>>>>

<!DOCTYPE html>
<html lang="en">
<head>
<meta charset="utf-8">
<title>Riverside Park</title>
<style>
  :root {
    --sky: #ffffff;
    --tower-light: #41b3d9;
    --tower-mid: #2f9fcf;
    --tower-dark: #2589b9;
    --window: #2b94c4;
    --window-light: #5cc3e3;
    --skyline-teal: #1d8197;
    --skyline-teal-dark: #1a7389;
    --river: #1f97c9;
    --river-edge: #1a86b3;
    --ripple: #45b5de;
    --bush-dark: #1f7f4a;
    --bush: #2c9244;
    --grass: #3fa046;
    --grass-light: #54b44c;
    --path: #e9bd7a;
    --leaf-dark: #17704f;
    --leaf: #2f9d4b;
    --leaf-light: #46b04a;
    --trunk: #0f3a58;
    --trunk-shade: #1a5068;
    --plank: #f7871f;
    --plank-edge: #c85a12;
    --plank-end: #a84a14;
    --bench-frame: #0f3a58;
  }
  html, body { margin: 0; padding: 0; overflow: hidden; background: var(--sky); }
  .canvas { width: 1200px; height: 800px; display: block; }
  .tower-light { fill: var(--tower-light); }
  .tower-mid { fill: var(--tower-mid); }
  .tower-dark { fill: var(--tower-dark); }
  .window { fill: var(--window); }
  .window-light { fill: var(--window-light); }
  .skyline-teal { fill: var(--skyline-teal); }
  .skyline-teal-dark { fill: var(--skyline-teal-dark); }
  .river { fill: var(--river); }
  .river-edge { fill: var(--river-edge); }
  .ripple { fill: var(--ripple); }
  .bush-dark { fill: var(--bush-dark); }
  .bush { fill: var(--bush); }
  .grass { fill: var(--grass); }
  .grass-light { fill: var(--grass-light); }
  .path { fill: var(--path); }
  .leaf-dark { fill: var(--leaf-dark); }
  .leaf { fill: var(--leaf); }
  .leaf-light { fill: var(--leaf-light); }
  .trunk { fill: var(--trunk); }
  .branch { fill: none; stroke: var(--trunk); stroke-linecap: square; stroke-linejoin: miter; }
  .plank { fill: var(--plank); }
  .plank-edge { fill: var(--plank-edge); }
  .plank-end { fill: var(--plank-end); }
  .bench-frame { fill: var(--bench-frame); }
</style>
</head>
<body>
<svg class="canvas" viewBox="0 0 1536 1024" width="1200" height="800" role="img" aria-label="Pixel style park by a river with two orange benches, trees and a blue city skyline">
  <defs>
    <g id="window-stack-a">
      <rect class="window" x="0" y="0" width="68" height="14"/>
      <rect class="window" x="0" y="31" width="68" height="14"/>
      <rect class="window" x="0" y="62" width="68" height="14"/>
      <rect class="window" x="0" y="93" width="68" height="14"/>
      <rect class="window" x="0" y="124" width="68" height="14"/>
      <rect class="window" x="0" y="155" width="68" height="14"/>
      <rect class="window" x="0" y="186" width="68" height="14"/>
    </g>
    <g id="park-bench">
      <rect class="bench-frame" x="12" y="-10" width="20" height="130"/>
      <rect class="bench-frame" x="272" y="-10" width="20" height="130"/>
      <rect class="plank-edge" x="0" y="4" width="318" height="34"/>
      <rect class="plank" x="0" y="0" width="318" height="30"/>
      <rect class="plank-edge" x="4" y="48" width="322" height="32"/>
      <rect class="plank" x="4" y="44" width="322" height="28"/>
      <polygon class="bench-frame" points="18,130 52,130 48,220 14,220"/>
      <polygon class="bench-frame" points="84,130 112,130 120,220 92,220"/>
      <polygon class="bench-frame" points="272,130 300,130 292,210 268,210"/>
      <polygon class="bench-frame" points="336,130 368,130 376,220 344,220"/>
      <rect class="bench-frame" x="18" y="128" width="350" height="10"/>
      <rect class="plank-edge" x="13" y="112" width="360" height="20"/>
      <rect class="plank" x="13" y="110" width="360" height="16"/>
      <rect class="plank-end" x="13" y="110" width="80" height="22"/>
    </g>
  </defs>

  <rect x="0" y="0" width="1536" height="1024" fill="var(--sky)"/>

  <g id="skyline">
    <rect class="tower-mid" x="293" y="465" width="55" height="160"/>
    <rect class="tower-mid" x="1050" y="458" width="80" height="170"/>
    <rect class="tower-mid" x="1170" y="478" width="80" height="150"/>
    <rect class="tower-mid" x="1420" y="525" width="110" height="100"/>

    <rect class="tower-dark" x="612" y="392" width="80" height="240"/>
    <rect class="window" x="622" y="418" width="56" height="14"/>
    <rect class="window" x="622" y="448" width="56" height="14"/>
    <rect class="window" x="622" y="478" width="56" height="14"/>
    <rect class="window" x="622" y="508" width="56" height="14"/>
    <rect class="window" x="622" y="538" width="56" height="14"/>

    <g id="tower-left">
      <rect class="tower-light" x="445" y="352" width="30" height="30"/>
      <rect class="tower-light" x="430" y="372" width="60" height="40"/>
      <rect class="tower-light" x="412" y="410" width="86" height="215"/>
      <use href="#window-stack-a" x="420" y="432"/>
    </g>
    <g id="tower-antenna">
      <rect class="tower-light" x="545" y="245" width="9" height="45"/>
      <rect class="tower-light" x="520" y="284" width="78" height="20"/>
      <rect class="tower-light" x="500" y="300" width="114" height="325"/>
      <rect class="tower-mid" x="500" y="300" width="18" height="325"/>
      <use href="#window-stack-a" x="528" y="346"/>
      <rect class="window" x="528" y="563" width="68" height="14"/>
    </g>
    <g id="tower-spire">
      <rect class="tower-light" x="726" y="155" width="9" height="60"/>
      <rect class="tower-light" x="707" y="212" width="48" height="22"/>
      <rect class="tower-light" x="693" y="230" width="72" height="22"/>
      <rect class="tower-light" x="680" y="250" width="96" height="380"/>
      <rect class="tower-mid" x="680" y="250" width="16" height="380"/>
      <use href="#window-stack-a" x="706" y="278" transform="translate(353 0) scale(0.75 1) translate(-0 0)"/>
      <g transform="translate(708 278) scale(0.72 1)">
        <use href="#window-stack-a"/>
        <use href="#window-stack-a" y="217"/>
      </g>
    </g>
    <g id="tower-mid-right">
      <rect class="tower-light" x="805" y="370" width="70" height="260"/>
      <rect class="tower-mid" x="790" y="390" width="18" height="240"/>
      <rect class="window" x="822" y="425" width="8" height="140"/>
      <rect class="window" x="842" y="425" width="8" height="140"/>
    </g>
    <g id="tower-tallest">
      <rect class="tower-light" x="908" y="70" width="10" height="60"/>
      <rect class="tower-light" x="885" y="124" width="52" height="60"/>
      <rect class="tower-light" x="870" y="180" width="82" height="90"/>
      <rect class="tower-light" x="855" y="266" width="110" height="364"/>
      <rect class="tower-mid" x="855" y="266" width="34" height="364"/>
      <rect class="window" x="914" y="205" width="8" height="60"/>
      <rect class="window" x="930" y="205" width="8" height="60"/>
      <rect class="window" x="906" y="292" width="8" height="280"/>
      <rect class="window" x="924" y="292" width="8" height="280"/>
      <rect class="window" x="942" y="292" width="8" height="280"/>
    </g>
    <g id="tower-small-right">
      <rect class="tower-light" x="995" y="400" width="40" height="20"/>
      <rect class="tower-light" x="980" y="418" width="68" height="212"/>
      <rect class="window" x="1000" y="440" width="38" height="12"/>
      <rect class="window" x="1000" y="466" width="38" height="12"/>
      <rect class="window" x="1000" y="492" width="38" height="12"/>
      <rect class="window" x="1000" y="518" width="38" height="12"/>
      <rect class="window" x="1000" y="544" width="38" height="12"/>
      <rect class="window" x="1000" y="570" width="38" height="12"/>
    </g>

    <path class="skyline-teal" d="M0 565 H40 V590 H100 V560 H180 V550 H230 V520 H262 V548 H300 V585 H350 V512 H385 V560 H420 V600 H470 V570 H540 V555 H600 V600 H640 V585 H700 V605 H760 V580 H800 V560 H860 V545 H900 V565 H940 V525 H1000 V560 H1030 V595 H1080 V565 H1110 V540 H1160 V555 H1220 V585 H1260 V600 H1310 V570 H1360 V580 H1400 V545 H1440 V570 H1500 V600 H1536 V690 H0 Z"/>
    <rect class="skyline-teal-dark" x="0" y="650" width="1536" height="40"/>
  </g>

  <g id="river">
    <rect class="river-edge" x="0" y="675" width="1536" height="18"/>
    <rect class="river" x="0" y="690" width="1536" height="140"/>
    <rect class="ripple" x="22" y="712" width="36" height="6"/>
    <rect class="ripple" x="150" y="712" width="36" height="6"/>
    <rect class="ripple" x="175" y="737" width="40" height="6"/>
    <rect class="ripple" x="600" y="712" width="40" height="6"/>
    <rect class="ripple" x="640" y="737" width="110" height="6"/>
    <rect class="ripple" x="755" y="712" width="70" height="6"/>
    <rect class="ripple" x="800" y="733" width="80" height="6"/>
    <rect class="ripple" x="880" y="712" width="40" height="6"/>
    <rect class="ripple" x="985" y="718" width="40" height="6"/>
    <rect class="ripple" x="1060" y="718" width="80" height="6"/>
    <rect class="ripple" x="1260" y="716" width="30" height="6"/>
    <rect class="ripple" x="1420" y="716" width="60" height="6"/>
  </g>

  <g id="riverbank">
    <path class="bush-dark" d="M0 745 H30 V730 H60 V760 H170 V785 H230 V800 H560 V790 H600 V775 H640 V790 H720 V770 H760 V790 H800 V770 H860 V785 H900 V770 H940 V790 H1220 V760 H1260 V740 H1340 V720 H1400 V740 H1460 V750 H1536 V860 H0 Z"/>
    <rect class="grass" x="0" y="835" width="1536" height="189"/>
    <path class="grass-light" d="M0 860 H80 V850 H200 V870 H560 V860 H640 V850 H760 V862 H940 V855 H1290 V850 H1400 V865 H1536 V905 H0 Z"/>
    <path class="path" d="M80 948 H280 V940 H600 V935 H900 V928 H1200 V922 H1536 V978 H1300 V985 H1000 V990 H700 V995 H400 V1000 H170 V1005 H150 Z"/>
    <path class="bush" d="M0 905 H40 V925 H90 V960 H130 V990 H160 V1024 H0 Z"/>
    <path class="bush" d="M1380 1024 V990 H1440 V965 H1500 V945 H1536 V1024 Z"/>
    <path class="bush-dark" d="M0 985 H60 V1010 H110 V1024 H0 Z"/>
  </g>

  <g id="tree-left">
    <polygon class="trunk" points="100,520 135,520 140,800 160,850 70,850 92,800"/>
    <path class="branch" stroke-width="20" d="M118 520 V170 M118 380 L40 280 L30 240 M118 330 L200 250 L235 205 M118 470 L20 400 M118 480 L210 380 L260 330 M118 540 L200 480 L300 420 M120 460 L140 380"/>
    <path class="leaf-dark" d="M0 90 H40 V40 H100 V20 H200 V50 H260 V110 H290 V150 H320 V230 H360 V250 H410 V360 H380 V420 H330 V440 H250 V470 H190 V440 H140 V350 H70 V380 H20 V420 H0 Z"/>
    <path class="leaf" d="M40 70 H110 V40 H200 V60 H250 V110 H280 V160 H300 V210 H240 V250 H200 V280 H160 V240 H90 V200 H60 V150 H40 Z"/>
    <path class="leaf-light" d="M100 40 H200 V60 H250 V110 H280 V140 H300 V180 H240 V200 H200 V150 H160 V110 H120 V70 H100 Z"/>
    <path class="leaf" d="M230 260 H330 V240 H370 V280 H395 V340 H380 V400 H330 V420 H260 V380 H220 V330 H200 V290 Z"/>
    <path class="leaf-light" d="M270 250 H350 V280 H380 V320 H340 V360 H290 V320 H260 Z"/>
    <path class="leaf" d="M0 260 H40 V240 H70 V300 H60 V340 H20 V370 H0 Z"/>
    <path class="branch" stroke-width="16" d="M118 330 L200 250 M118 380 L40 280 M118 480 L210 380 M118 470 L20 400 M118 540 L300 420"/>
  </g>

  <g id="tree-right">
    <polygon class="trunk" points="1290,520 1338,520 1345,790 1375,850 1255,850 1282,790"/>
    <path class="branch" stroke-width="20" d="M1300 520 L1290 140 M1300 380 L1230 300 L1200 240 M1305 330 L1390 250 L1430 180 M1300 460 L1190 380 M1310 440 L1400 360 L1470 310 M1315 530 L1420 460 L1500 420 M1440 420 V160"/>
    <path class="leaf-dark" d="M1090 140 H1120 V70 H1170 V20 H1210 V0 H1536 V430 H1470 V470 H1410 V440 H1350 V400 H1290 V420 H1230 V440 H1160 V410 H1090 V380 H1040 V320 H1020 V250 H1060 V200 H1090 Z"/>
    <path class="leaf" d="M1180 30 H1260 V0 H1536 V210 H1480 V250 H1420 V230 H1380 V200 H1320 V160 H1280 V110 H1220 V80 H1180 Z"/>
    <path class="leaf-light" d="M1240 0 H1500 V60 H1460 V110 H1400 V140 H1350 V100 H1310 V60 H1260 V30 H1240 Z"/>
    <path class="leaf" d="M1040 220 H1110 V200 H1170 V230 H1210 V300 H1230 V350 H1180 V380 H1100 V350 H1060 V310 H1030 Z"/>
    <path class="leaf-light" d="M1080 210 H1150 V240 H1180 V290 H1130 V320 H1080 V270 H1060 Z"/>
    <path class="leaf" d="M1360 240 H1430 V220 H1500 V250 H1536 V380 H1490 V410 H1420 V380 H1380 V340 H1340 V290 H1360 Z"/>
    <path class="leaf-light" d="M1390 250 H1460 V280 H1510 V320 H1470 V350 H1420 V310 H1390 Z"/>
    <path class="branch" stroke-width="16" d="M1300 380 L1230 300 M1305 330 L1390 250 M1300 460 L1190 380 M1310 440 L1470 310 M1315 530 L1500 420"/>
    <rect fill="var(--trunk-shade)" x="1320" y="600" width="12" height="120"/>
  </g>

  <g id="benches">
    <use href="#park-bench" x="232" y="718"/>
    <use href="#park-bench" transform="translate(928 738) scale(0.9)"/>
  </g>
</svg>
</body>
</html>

<<<<

*How to complete this task*: Read through the entries above, and wherever a line holds the string "html", copy it.

*Worked solution*:
<!DOCTYPE html>
<html lang="en">
  html, body { margin: 0; padding: 0; overflow: hidden; background: var(--sky); }
</html>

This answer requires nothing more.